The suit is a little tight at the waist, but I figure I can always lose the weight, and buy it.
Two years later, I still haven’t lost enough weight to properly fit the suit. In the meantime, I’ve had to regularly dry-clean the suit to maintain its pristine look (shop recommendation), costing me an additional 100 units of currency.
What was the trade-off here?
The trade-off was the pair of shirts and trousers that I did not purchase.
What was the ‘Opportunity cost’?
The cost of not purchasing the pair of shirts and trousers. Since the monetary cost of the suit was equal to that of the shirts and trousers, the opportunity cost was 1000 units of currency at the time. The opportunity cost after two years is 1100 units of currency. [If I had purchased the shirts and trousers in the first place, there would have been no need for dry-cleaning. Hence, the cost of dry-cleaning is added to the cost of the suit.]
If I had spent the same amount to obtain a ticket to the final of the cricket World cup in 2011, things could have been different.
At the time, tickets for the general public were in massive short supply. People were paying 5-6 figure amounts to get a ticket. I could have either used the ticket myself, or sold it to another for about 1,00,000 units of currency.

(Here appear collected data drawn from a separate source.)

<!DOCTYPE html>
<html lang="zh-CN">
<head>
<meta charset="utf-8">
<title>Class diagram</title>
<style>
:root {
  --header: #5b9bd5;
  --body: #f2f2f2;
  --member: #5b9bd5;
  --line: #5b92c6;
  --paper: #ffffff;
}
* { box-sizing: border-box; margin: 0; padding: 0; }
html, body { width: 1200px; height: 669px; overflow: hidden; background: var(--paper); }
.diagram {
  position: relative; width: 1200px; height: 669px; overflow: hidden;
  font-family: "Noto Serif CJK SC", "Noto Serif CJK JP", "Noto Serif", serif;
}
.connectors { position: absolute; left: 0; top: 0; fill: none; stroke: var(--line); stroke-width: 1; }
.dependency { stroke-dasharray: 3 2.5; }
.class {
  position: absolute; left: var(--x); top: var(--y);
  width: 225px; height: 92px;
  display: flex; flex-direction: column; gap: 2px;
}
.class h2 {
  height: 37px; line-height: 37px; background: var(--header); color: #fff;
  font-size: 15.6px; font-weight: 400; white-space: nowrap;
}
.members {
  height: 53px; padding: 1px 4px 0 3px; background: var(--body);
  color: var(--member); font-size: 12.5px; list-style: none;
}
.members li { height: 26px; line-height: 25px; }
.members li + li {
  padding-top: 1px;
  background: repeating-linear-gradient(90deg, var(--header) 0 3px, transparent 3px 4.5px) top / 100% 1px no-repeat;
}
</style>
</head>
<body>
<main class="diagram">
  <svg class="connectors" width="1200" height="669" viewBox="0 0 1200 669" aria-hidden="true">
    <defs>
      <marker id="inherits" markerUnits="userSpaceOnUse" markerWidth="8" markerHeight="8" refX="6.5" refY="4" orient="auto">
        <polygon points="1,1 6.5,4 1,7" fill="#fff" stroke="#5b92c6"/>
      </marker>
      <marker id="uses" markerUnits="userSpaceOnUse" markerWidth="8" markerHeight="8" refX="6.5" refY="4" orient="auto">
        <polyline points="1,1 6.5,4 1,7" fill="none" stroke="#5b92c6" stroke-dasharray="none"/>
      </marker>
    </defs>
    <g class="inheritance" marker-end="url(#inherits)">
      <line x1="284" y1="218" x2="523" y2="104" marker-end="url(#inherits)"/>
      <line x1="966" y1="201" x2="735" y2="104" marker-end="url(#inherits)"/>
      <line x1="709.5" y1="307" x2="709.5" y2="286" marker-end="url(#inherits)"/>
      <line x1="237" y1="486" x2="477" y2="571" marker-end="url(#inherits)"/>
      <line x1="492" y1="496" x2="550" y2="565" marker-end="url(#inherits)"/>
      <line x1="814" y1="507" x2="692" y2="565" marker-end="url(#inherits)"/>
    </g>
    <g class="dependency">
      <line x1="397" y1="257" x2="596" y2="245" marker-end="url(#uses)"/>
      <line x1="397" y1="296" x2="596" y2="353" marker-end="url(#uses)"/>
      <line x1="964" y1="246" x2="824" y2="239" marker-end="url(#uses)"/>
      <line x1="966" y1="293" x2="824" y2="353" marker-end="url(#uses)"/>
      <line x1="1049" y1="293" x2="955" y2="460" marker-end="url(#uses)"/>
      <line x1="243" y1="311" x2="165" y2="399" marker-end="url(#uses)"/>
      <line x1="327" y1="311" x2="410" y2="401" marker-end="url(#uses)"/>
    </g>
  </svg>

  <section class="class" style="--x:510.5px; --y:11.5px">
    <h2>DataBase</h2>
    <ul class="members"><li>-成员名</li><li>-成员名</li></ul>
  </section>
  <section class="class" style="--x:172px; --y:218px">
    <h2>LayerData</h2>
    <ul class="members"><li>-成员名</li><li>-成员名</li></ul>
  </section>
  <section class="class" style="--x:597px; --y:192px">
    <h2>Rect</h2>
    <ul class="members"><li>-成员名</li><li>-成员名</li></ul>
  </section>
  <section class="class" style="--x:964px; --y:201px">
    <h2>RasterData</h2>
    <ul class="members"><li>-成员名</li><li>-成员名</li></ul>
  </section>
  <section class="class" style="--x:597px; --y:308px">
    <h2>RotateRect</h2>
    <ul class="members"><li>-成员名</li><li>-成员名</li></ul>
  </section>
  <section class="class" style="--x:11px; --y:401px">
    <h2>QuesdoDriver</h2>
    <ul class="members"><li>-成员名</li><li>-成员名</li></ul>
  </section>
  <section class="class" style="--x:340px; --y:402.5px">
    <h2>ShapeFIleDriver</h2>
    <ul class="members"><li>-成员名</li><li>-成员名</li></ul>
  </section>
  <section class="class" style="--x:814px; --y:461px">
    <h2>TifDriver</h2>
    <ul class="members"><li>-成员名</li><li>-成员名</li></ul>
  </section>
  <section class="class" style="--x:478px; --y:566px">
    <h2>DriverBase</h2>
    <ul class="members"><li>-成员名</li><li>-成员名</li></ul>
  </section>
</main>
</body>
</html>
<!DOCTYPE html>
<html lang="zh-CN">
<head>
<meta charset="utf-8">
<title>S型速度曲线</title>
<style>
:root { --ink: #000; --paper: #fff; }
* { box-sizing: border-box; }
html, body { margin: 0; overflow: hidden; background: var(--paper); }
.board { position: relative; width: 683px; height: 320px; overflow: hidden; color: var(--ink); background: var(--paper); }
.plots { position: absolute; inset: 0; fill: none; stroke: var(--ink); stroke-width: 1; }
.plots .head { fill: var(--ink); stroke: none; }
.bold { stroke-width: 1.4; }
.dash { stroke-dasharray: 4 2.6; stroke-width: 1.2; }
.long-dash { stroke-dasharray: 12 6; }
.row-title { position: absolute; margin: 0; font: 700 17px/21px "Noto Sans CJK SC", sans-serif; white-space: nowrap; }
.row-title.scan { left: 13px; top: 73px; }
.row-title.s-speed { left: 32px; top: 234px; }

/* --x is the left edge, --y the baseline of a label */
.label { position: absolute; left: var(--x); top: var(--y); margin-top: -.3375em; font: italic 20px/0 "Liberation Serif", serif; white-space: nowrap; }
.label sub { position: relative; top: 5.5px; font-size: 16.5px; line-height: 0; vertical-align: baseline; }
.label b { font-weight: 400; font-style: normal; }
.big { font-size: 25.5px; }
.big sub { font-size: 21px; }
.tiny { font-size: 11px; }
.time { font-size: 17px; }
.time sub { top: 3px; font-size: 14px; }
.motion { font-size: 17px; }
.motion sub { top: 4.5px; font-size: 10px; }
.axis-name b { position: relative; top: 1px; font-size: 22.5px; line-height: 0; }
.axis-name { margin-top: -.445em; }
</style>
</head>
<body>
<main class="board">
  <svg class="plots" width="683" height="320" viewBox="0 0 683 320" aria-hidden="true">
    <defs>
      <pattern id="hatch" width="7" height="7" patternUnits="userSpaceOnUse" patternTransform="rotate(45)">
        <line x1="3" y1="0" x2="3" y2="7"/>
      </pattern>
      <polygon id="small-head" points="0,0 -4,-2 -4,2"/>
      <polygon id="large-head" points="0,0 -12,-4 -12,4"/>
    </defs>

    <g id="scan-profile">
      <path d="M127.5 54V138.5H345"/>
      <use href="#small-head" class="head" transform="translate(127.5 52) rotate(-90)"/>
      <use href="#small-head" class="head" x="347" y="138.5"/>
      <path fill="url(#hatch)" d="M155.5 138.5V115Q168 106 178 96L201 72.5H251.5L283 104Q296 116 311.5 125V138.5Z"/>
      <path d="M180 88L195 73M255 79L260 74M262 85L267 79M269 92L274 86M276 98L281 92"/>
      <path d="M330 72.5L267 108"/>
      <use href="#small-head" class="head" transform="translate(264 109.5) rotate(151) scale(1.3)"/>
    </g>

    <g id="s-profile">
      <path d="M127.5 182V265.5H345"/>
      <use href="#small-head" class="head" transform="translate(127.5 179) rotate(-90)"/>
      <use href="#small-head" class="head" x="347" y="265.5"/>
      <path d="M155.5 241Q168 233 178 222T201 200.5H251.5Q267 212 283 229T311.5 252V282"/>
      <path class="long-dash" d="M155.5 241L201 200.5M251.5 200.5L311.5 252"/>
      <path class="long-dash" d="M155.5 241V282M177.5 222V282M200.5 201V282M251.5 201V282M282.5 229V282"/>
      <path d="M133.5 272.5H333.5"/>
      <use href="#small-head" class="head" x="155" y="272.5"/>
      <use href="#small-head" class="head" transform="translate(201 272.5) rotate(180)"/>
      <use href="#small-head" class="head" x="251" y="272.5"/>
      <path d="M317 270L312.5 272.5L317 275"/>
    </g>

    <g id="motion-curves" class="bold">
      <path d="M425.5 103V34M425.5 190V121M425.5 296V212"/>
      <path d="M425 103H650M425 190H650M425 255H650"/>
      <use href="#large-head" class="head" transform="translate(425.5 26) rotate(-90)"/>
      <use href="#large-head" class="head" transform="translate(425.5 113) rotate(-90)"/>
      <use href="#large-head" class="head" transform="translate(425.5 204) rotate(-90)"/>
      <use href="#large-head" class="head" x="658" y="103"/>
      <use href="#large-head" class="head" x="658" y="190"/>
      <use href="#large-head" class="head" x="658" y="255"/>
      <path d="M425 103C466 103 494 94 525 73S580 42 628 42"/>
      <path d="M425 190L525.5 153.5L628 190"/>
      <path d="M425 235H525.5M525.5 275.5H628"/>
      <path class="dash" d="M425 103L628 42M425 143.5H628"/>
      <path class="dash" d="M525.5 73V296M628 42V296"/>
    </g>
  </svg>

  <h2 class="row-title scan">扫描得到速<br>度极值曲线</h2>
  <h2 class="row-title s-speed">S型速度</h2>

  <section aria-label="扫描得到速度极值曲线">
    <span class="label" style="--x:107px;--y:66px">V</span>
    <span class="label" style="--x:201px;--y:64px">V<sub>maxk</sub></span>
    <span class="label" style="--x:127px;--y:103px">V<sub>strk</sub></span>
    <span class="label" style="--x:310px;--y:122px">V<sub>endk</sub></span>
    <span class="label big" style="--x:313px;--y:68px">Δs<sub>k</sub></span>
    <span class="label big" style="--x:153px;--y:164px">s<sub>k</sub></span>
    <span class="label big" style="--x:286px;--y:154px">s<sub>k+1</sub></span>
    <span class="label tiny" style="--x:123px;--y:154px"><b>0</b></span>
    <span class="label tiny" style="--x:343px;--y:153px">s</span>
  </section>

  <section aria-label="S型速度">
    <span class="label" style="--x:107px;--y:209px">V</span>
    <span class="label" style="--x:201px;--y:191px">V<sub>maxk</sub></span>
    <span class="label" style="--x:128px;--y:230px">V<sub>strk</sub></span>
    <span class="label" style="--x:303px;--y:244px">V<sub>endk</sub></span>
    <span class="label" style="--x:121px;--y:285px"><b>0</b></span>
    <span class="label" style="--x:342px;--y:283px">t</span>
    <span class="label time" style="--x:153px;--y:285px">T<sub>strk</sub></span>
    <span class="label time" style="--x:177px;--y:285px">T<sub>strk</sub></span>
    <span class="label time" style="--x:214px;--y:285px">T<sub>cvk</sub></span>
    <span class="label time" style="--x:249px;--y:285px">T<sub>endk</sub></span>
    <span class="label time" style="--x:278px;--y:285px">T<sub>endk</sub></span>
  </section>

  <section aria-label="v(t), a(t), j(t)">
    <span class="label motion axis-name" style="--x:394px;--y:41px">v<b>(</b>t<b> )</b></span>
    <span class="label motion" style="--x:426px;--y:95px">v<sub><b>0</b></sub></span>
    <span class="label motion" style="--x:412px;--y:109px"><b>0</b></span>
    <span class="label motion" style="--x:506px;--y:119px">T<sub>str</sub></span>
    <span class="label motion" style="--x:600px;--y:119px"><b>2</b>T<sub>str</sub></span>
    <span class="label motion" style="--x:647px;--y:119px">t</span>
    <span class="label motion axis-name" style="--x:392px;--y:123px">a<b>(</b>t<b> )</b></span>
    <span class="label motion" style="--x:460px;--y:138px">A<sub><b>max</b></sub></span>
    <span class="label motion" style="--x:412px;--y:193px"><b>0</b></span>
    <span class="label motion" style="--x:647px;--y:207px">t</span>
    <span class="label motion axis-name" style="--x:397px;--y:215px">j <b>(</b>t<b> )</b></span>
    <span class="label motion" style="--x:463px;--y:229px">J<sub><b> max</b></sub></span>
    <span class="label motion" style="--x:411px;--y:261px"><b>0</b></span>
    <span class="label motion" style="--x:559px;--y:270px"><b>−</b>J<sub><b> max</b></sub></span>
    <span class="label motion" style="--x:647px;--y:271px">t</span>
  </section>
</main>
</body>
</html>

If I chose to watch ‘history being made’, my opportunity cost would not have been the 1000 units that I actually paid for the ticket, but the 1,00,000 units that could have been mine if I’d sold it.